* **EXERCISE DIRECTIONS**:
Find the word "travel" in the records below. List each line containing it.

(Stored dataset items)
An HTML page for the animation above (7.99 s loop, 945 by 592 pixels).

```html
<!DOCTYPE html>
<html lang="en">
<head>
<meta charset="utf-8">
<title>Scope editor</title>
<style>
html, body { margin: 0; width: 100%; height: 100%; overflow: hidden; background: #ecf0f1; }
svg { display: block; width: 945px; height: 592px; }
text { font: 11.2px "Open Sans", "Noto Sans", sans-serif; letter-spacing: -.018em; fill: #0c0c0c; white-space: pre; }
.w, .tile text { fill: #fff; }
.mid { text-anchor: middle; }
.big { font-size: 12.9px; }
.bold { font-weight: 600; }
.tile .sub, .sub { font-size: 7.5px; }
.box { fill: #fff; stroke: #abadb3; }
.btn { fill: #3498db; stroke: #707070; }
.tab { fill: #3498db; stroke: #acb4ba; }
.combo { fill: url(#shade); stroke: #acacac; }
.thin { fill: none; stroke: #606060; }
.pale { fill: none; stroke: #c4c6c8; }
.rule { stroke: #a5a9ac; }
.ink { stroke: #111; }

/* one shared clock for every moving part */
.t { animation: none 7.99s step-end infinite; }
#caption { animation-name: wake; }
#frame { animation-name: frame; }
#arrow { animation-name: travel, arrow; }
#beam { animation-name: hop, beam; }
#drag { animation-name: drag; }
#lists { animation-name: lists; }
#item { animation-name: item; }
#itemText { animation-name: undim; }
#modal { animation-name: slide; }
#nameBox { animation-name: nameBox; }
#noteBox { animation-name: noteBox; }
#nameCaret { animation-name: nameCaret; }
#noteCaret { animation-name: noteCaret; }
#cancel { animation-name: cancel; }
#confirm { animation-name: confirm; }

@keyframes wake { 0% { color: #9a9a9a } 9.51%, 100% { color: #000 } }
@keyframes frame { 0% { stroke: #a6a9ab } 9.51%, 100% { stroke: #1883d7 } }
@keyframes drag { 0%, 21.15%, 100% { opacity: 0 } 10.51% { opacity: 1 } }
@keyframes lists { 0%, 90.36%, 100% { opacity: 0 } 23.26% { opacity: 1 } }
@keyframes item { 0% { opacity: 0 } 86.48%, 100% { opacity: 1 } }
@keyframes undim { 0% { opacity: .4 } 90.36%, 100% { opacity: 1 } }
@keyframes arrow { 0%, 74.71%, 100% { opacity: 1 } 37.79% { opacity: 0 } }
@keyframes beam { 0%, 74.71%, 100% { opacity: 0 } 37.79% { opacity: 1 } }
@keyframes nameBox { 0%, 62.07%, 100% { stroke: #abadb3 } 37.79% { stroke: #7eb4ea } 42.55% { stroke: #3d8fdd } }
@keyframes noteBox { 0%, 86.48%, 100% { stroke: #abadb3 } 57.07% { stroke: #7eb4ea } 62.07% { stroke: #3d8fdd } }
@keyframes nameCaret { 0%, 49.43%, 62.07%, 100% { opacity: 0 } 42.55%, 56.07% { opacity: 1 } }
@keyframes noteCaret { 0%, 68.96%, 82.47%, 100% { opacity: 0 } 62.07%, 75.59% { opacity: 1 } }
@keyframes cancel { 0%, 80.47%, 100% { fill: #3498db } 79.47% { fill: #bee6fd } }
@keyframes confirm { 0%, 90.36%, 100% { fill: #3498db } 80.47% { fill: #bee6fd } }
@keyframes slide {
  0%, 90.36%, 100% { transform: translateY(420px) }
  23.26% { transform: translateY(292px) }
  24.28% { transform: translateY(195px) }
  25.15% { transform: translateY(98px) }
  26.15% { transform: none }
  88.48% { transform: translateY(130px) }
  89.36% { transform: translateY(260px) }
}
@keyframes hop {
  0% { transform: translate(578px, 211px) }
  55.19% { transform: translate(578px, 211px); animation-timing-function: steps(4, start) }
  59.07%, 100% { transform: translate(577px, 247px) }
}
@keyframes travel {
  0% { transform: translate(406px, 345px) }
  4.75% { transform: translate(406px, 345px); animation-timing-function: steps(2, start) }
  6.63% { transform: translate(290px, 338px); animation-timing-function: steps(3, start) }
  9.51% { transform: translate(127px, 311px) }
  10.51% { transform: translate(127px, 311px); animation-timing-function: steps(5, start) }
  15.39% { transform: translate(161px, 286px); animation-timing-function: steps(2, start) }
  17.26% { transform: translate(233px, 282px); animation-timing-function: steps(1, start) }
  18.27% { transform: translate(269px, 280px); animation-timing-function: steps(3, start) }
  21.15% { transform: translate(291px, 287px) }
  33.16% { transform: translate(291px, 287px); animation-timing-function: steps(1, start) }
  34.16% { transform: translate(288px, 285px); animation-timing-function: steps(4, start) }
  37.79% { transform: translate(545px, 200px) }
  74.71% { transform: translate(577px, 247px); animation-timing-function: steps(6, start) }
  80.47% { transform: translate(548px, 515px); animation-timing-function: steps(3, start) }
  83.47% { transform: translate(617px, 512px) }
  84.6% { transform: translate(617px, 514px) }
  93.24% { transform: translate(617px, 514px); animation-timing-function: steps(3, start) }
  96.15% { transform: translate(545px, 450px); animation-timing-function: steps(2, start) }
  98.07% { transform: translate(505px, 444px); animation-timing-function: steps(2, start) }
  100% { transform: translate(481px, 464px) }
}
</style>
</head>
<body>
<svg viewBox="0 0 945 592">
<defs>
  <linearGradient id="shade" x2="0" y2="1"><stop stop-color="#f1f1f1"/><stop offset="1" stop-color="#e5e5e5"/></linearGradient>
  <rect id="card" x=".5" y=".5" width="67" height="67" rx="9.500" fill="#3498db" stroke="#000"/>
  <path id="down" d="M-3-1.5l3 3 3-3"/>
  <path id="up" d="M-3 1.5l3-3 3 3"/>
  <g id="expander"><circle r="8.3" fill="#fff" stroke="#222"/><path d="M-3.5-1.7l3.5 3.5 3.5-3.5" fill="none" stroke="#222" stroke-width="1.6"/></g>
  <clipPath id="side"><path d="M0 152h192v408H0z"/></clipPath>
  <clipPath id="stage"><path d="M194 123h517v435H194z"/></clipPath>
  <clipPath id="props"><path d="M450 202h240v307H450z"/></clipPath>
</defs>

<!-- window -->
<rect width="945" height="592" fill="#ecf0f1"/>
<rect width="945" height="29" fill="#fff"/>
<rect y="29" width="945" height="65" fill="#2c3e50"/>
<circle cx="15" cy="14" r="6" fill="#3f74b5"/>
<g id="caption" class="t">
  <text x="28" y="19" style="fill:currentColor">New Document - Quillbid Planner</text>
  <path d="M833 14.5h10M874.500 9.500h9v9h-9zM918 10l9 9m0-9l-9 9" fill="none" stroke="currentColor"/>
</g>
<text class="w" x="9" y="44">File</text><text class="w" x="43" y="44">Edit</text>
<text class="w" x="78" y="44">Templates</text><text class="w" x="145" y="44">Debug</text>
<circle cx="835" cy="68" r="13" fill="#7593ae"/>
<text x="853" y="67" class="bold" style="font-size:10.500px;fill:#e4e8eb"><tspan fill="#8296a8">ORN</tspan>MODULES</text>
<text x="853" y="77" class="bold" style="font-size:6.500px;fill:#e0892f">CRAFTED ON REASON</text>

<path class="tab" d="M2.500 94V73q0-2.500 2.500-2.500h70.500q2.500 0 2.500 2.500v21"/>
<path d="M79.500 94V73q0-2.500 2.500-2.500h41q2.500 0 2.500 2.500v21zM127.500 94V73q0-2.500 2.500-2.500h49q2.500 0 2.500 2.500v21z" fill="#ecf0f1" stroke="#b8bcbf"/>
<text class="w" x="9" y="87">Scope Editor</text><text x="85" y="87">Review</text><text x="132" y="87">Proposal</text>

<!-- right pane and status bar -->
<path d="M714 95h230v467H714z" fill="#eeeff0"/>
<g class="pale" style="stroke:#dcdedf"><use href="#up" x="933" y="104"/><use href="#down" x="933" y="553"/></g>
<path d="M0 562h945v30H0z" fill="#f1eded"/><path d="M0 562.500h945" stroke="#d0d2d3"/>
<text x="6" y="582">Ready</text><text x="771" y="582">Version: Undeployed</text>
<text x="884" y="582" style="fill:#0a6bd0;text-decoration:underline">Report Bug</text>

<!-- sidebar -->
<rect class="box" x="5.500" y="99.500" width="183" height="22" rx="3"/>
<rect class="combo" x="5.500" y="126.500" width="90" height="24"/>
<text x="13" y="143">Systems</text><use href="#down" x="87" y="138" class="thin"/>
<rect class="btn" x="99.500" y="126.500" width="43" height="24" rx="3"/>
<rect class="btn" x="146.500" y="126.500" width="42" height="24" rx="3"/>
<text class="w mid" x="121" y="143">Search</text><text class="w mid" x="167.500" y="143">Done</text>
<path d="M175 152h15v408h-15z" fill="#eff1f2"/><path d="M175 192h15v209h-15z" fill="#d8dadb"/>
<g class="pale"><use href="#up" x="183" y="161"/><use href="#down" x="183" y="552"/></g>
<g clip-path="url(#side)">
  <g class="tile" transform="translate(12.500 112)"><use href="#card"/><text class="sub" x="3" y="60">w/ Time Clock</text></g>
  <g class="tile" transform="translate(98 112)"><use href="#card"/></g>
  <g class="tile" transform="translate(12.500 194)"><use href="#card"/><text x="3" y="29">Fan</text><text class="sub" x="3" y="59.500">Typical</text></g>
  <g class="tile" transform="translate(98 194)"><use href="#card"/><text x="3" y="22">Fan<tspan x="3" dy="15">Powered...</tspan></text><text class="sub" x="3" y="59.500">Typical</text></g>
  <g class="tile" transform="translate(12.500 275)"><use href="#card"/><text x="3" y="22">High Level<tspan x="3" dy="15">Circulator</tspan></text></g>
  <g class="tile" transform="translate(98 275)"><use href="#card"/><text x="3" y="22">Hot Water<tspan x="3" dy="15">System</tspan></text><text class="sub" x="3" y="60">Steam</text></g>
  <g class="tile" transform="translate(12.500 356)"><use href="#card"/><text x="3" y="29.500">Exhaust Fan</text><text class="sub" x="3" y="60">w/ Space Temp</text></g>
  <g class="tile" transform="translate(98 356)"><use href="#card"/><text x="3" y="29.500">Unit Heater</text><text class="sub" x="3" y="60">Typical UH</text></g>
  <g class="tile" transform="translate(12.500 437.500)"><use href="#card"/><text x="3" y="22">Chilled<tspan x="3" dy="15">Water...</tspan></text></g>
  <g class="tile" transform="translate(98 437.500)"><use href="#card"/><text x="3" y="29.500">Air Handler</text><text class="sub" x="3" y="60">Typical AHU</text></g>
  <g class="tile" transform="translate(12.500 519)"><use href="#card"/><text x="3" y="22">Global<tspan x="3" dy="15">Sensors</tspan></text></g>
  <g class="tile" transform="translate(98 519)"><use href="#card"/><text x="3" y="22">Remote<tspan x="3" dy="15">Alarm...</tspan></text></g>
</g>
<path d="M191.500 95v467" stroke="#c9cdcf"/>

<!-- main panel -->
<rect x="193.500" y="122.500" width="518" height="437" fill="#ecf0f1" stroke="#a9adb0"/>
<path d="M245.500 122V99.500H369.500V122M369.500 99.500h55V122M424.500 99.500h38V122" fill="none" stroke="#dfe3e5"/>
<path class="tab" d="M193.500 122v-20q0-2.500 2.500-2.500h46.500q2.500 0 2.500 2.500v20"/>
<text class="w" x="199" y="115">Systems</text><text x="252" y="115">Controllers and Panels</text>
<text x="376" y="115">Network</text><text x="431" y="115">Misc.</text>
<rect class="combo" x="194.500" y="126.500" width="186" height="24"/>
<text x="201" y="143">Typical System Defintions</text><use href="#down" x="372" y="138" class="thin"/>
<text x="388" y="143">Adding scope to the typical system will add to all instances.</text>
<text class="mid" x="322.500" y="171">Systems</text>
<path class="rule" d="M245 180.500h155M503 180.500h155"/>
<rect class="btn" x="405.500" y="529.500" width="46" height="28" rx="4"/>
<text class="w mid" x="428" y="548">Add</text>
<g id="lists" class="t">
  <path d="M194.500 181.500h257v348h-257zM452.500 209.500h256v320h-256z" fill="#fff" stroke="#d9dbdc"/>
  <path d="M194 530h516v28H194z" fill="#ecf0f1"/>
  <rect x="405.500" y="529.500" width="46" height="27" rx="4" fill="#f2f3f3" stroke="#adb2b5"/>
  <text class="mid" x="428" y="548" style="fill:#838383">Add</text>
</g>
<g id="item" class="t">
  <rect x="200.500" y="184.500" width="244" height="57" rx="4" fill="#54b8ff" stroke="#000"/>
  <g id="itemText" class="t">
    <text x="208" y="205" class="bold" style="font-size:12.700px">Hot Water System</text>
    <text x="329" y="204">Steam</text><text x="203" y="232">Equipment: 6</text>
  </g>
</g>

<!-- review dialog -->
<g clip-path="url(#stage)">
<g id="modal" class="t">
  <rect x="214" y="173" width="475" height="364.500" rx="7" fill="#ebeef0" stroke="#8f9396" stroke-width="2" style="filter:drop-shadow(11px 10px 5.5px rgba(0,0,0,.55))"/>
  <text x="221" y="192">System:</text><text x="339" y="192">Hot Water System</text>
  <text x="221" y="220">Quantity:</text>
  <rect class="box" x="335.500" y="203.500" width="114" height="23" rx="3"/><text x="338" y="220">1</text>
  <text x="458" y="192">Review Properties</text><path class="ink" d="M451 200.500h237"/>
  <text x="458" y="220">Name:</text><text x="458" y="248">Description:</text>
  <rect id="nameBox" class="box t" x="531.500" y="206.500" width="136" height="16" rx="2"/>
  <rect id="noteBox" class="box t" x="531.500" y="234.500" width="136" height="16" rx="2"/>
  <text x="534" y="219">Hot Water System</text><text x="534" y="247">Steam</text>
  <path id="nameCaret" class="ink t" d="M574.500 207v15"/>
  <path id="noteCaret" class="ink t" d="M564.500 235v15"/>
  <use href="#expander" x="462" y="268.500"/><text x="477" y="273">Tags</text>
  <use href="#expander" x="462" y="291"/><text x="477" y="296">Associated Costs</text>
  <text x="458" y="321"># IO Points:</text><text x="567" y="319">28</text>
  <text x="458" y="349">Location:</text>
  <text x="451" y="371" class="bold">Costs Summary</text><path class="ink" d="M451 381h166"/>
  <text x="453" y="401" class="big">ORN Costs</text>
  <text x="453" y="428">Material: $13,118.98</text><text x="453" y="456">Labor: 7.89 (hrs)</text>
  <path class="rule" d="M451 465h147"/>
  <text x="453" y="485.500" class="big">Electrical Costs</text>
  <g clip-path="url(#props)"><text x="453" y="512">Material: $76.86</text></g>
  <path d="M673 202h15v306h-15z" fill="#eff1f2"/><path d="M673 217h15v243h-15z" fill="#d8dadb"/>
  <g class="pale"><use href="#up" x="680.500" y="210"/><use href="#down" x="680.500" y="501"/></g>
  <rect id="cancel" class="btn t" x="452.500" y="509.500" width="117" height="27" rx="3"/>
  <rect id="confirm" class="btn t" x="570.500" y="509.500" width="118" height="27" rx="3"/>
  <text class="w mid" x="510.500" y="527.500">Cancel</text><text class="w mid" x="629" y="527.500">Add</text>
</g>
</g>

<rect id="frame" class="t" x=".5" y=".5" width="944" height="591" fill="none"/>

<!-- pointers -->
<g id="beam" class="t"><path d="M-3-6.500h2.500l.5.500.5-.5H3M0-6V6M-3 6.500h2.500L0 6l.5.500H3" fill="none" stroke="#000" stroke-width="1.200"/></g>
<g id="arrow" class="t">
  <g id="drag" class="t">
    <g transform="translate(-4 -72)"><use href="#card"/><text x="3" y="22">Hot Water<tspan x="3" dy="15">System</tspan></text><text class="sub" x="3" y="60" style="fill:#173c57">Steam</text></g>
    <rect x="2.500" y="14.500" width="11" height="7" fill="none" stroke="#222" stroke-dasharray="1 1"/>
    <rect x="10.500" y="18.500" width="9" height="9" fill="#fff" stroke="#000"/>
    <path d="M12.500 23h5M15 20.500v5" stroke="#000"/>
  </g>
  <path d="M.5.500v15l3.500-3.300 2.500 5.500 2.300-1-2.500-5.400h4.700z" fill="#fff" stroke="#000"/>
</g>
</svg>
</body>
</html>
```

* **ANSWER**:
#arrow { animation-name: travel, arrow; }
@keyframes travel {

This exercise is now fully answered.